> **Requirement**: How many lines in the records below contain the word "label"? State that number and nothing more.

> **Exercise input**:
────────────────────
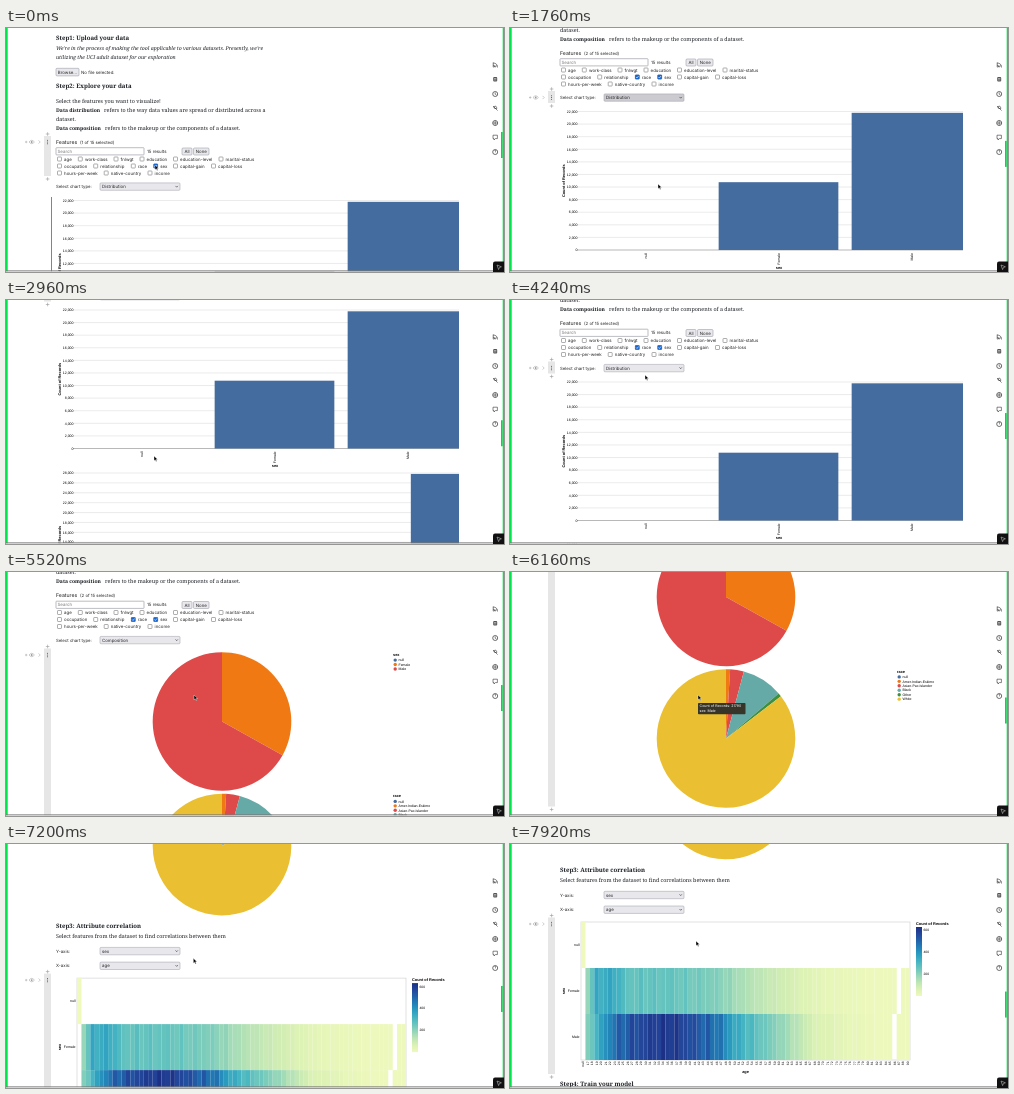
An HTML page that plays this animation: 498x244 px, repeating every 8 s.

```html
<!DOCTYPE html>
<html lang="en">
<head>
<meta charset="utf-8">
<title>Notebook walkthrough</title>
<style>
html, body { margin: 0; width: 100%; height: 100%; overflow: hidden; background: #fff; }
svg { display: block; text-rendering: geometricPrecision; }
text { font: 4.4px Inter, sans-serif; fill: #222; white-space: pre; }
.serif { font: 5.4px "Noto Serif", serif; fill: #1b1e23; }
.chart { font: 3.5px "Liberation Sans", Arial, sans-serif; fill: #000; }
.bold { font-weight: 700; }
.italic { font-style: italic; }
</style>
</head>
<body>
<svg id="stage" width="498" height="244" viewBox="0 0 498 244"></svg>
<script>
const LOOP = 8000, STEP = 80;
const PALETTE = ['#446c9e', '#f07914', '#de4a49', '#66aaa8', '#3f8f40', '#eac032'];
const SEX = { title: 'sex', names: ['null', 'Female', 'Male'], counts: [0, 10771, 21790] };
const RACE = {
  title: 'race',
  names: ['null', 'Amer-Indian-Eskimo', 'Asian-Pac-Islander', 'Black', 'Other', 'White'],
  counts: [0, 311, 1039, 3124, 271, 27816]
};
const range = (n, f) => Array.from({ length: n }, (_, i) => f(i)).join('');

// Text is placed by the middle of its line.
function text(x, y, str, { size = 4.4, cls = '', anchor = 'start', turn = 0, fill = '', id = '' } = {}) {
  const style = `font-size:${size}px${fill && ';fill:' + fill}`;
  return `<text id="${id}" class="${cls}" style="${style}" text-anchor="${anchor}" ` +
    `transform="translate(${x} ${y}) rotate(${turn})" y="${size * 0.35}">${str}</text>`;
}
const rect = (x, y, w, h, fill, more = '') =>
  `<rect x="${x}" y="${y}" width="${w}" height="${h}" fill="${fill}" ${more}/>`;
const path = (d, more = '') => `<path d="${d}" fill="none" stroke="#333" stroke-width=".6" ${more}/>`;
const group = (id, body) => `<g id="${id}">${body}</g>`;
const serif = (x, y, str, cls = '', size = 5.4) => text(x, y, str, { size, cls: 'serif ' + cls });
const heading = (y, str) => serif(50, y, str, 'bold', 6.05);
const label = (x, y, str, more) => text(x, y, str, { size: 3.5, cls: 'chart', ...more });
const title = (x, y, str, more) => label(x, y, str, { size: 3.9, cls: 'chart bold', ...more });

function button(x, y, w, h, str) {
  return rect(x, y, w, h, '#e9e9ed', 'stroke="#8f8f9d" stroke-width=".5" rx="1"') +
    text(x + w / 2, y + h / 2, str, { anchor: 'middle' });
}
function dropdown(y, str, id) {
  return rect(94, y - 3.7, 80, 7.4, '#e7e7ec', `id="${id}-box" stroke="#9a9aa6" stroke-width=".5" rx="1"`) +
    text(96, y, str, { id }) + path(`M169.5 ${y - 0.7}l1.2 1.3 1.2 -1.3`);
}
function checkbox(x, y, name) {
  return rect(x - 2, y - 2, 4, 4, '#fff', 'stroke="#777" stroke-width=".6" rx=".6"') +
    group('check-' + name, rect(x - 2.2, y - 2.2, 4.4, 4.4, '#1a66cf', 'rx=".7"') +
      path(`M${x - 1.2} ${y}l.9 1 1.6 -2`, 'style="stroke:#fff"')) +
    text(x + 4.6, y, name);
}

const OPTIONS = [
  [131, [[53.5, 'age'], [74.3, 'work-class'], [110, 'fnlwgt'], [136, 'education'], [169.5, 'education-level'], [215, 'marital-status']]],
  [138, [[53.5, 'occupation'], [89.7, 'relationship'], [127.3, 'race'], [149.7, 'sex'], [169.5, 'capital-gain'], [207.5, 'capital-loss']]],
  [145, [[53.5, 'hours-per-week'], [100.2, 'native-country'], [144, 'income']]]
];

function intro() {
  return heading(10, 'Step1: Upload your data') +
    serif(50, 19.8, "We're in the process of making the tool applicable to various datasets. Presently, we're", 'italic', 5.2) +
    serif(50, 28.8, 'utilizing the UCI adult dataset for our exploration', 'italic', 5.2) +
    button(50, 40.3, 23, 7.6, 'Browse…') + text(75, 44.2, 'No file selected.') +
    heading(57.7, 'Step2: Explore your data') +
    serif(50, 73, 'Select the features you want to visualize!') +
    serif(50, 82, 'Data distribution', 'bold', 5.05) +
    serif(98, 82, 'refers to the way data values are spread or distributed across a') +
    serif(50, 91, 'dataset.') +
    serif(50, 99.8, 'Data composition', 'bold', 5.05) +
    serif(99, 99.8, 'refers to the makeup or the components of a dataset.') +
    text(50, 114, 'Features', { size: 5.2 }) + text(74, 114.2, '', { size: 4.3, id: 'picked' }) +
    rect(50, 119.7, 88, 7.2, '#fff', 'stroke="#8f8f9d" stroke-width=".6" rx=".6"') +
    text(51.5, 123.4, 'Search', { fill: '#777' }) + text(141, 123.4, '15 results') +
    button(176, 120, 10, 7, 'All') + button(187.5, 120, 15.5, 7, 'None') +
    OPTIONS.map(([y, row]) => row.map(([x, name]) => checkbox(x, y, name)).join('')).join('') +
    text(50, 158.6, 'Select chart type:', { size: 4.3 }) + dropdown(158.6, 'Distribution', 'kind');
}

function barChart(top, max, { title: name, names, counts }) {
  const left = 69, right = 453, height = 138.5, base = top + height, step = 399 / names.length;
  const grid = range(max / 2 + 1, i => {
    const y = base - height * 2 * i / max;
    return path(`M${left - 2} ${y}H${right}`, `style="stroke:${i ? '#ddd' : '#888'}"`) +
      label(left - 1.5, y, (i * 2000).toLocaleString('en-US'), { anchor: 'end' });
  });
  const bars = range(names.length, i => {
    const x = left + step * (i + 0.05), h = height * counts[i] / max / 1000;
    return rect(x, base - h, Math.min(step * 0.9, right - x), h, PALETTE[0]) +
      label(left + step * (i + 0.5), base + 3, names[i], { anchor: 'end', turn: -90 });
  });
  const nameY = base + Math.max(...names.map(s => s.length)) * 1.75 + 7;
  return grid + bars + title(54, (top + base) / 2, 'Count of Records', { anchor: 'middle', turn: -90 }) +
    title(269, nameY, name, { anchor: 'middle' });
}

function pieChart(cy, legendY, { title: name, names, counts }) {
  const cx = 216, r = 69.3, total = counts.reduce((a, b) => a + b);
  const rim = a => `${cx + r * Math.sin(a)} ${cy - r * Math.cos(a)}`;
  let end = 0;
  return title(387, legendY, name) + range(names.length, i => {
    const start = end, y = legendY + 5.6 + 4.45 * i;
    end += counts[i] / total * 2 * Math.PI;
    return `<path fill="${PALETTE[i]}" d="M${cx} ${cy}L${rim(start)}A${r} ${r} 0 ${+(end - start > Math.PI)} 1 ${rim(end)}Z"/>` +
      `<circle cx="389.2" cy="${y}" r="1.7" fill="${PALETTE[i]}"/>` + label(392.5, y, names[i]);
  });
}

// Value of a piecewise linear track [[key, value], ...].
function track(points, key) {
  const i = points.findIndex(p => p[0] > key);
  if (i < 0) return points[points.length - 1][1];
  if (!i) return points[0][1];
  const [k0, v0] = points[i - 1], [k1, v1] = points[i];
  return v0 + (v1 - v0) * (key - k0) / (k1 - k0);
}

const RAMP = ['#eff9bd', '#dbf1b4', '#bde5b5', '#94d5b9', '#69c5be', '#45b4c2', '#2c9ec0', '#2182b8', '#2163aa', '#23479c', '#1c3185'];
function rampColor(share) {
  const p = Math.max(0, Math.min(share, 0.999)) * (RAMP.length - 1), i = Math.floor(p);
  const channel = k => {
    const [a, b] = [RAMP[i], RAMP[i + 1]].map(c => parseInt(c.slice(k, k + 2), 16));
    return Math.round(a + (b - a) * (p - i));
  };
  return `rgb(${channel(1)},${channel(3)},${channel(5)})`;
}
const FEMALE = [[17, 186], [19, 340], [23, 345], [26, 265], [36, 260], [46, 215], [52, 150], [60, 90], [70, 30], [80, 8]];
const MALE = [[17, 206], [20, 365], [23, 480], [28, 560], [35, 620], [39, 570], [47, 460], [50, 350], [55, 270], [62, 165], [68, 65], [76, 25], [84, 5]];

function heatmap() {
  const left = 71, top = 513.5, row = 46, cols = 74, col = 329 / cols, max = 630;
  const cell = (i, r, n) => rect(left + col * i, top + row * r, col + 0.05, row, rampColor(n / max));
  const jitter = i => 1 + 0.07 * Math.sin(i * 12.9) * Math.cos(i * 4.1);
  const body = range(cols - 1, k => {
    const i = k + 1, age = 17 + k;
    return (age === 87 ? '' : cell(i, 1, track(FEMALE, age) * jitter(i))) +
      (age === 86 ? '' : cell(i, 2, track(MALE, age) * jitter(i + 5)));
  });
  const ages = range(cols, i => label(left + col * (i + 0.5), top + 139.5, i === 0 ? 'null' : i === 73 ? 90 : 16 + i,
    { size: 3.3, anchor: 'end', turn: -90 }));
  return rect(left, top, 329, 138, '#fff', 'stroke="#ccc" stroke-width=".6"') + cell(0, 0, 0) + body + ages +
    SEX.names.map((n, r) => label(69.5, top + row * (r + 0.5), n, { anchor: 'end' })).join('') +
    title(54, top + 69, 'sex', { anchor: 'middle', turn: -90 }) + title(235.5, top + 149.5, 'age', { anchor: 'middle' }) +
    title(406, top + 1.5, 'Count of Records') + rect(406, top + 5, 6, 69, 'url(#ramp)') +
    [200, 400, 600].map(n => label(413.5, top + 74 - 69 * n / max, n, { size: 3.3 })).join('');
}

const after = () => heading(461.5, 'Step3: Attribute correlation') +
  serif(50, 471.7, 'Select features from the dataset to find correlations between them') +
  text(50, 486.5, 'Y-axis:') + dropdown(486.5, 'sex', 'y-axis') +
  text(50, 501.2, 'X-axis:') + dropdown(501.2, 'age', 'x-axis') +
  heatmap() + heading(675.5, 'Step4: Train your model');

// Side bar of the cell under the pointer: top, bottom, row of its controls.
const CELLS = { features: [108, 148, 114], select: [152, 164, 158.5], bars: [167, 522, 173.5], pies: [167, 449.5, 173.5], heat: [509, 665.5, 515.5] };
function cellMarks([top, bottom, y]) {
  const plus = cy => path(`M39.8 ${cy}h3.6m-1.8 -1.8v3.6`, 'style="stroke:#999"');
  return rect(38, top, 7, bottom - top, '#e6e6e6') + plus(top - 2) + plus(bottom + 3) +
    path(`M19 ${y}h2.4m-1.2 -1.2v2.4M23 ${y}q2.7 -3.4 5.4 0q-2.7 3.4 -5.4 0M32.6 ${y - 1.6}l1.6 1.6 -1.6 1.6`, 'style="stroke:#aaa"') +
    `<circle cx="25.7" cy="${y}" r=".9" fill="#999"/>` +
    [-1.7, 0, 1.7].map(d => `<circle cx="41.5" cy="${y + d}" r=".5" fill="#444"/>`).join('');
}

function frame() {
  const ring = y => `<circle cx="489.2" cy="${y}" r="2.5" fill="none" stroke="#333" stroke-width=".7"/>`;
  return rect(0, 0, 1.7, 244, '#00e64a') + rect(496.7, 0, 1.3, 244, '#00e64a') +
    rect(495, 104, 1.7, 26, '#12cf50', 'id="thumb"') +
    rect(0, 242.4, 498, 0.8, '#777') + rect(0, 243.2, 498, 0.8, '#ccc') +
    path('M487 35q4.5 0 4.5 4.5M487 37.2q2.2 0 2.2 2.2M487.2 34.5v4.6l4 -1.5') +
    rect(487.2, 49, 4, 4.6, '#555', 'rx="1"') + path('M488 50.5h2.4m-2.4 1.4h2.4', 'style="stroke:#ddd"') +
    ring(66) + path('M489.2 64.4v1.8l1.3 .8') +
    path('M487 78l4.6 4.6m-3.8 -3.8q2.8 -2 3 1.8q-3.4 .4 -3 -1.8') +
    ring(95) + path('M486.8 95h4.8m-2.4 -2.4v4.8') +
    path('M487 107.2h4.4v3.4h-2l-1.4 1.4v-1.4h-1z') +
    ring(124) + text(489.2, 124, '?', { size: 4, anchor: 'middle' }) +
    rect(487, 233.5, 13, 12, '#111', 'rx="2"') + path('M491 237l4.4 1.8 -2 .8 -.8 2z', 'style="stroke:#bbb"');
}

const stage = document.getElementById('stage');
stage.innerHTML =
  `<defs><linearGradient id="ramp" x1="0" y1="1" x2="0" y2="0">${
    RAMP.map((c, i) => `<stop offset="${i / 10}" stop-color="${c}"/>`).join('')}</linearGradient></defs>` +
  group('page',
    Object.entries(CELLS).map(([k, c]) => group('cell-' + k, cellMarks(c))).join('') + intro() +
    group('bars', barChart(172.5, 22, SEX) + group('second', barChart(335.5, 28, RACE))) +
    group('pies', pieChart(240, 173, SEX) + pieChart(381.5, 314.3, RACE) + after()) +
    rect(45.2, 169, 0.8, 350, '#666', 'id="running"')) +
  frame() +
  group('tooltip', rect(188, 131, 47.5, 11.3, '#37352a', 'rx=".8"') +
    text(189.5, 134, 'Count of Records: 21790', { size: 3.6, fill: '#fff' }) +
    text(189.5, 139, 'sex: Male', { size: 3.6, fill: '#fff' })) +
  group('pointer', '<path d="M0 0v4.8l1.2 -1 .8 1.8 .9 -.4 -.8 -1.7h1.6z" fill="#000" stroke="#fff" stroke-width=".4"/>');

const el = id => document.getElementById(id);
const show = (id, on) => { el(id).style.display = on ? '' : 'none'; };
const SCROLL = [[1040, 0], [1280, 28], [1760, 89], [1920, 97], [2000, 97], [2400, 235], [2560, 235], [2960, 162.5], [3200, 120], [3440, 90.5],
  [5760, 90.5], [6160, 215], [6240, 215], [6720, 294.5], [7120, 368], [7520, 425], [7600, 425], [7920, 435.5]];
const POINTER_X = [[0, 149], [240, 127], [480, 127], [960, 141], [1120, 148], [3520, 148], [4240, 135], [4560, 128], [5200, 122], [5520, 188], [7120, 188], [7360, 186]];
const POINTER_Y = [[0, 137], [480, 137], [960, 147], [1120, 156], [3520, 156], [4240, 75], [4560, 68], [4800, 68], [5200, 76], [5520, 123], [7120, 123], [7360, 97]];
const HOVER = [[0, 'features'], [1120, 'select'], [3520, 'bars'], [4240, 'select'], [5280, 'pies'], [7200, 'heat']];

document.querySelectorAll('[id^="check-"]').forEach(c => { c.style.display = 'none'; });
show('check-sex', true);

function draw(now) {
  const t = Math.floor(now % LOOP / STEP) * STEP;
  const scroll = track(SCROLL, t), both = t >= 400, pies = t >= 5280;
  const hover = HOVER.filter(h => h[0] <= t).pop()[1];
  el('page').setAttribute('transform', `translate(0 ${-scroll})`);
  el('pointer').setAttribute('transform', `translate(${track(POINTER_X, t)} ${track(POINTER_Y, t)})`);
  el('thumb').setAttribute('y', 104 + scroll * 0.1);
  for (const k in CELLS) show('cell-' + k, k === hover);
  show('check-race', both);
  show('second', both);
  show('bars', !pies);
  show('pies', pies);
  show('running', t < 400);
  show('tooltip', t >= 5840 && t < 7200);
  el('picked').textContent = `(${both ? 2 : 1} of 15 selected)`;
  el('kind').textContent = pies ? 'Composition' : 'Distribution';
  el('kind-box').setAttribute('fill', hover === 'select' && t < 2640 ? '#cbcbd0' : '#e7e7ec');
}
function tick() {
  draw(performance.now());
  requestAnimationFrame(tick);
}
tick();
</script>
</body>
</html>
```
────────────────────
> **Solution for this exercise**: 8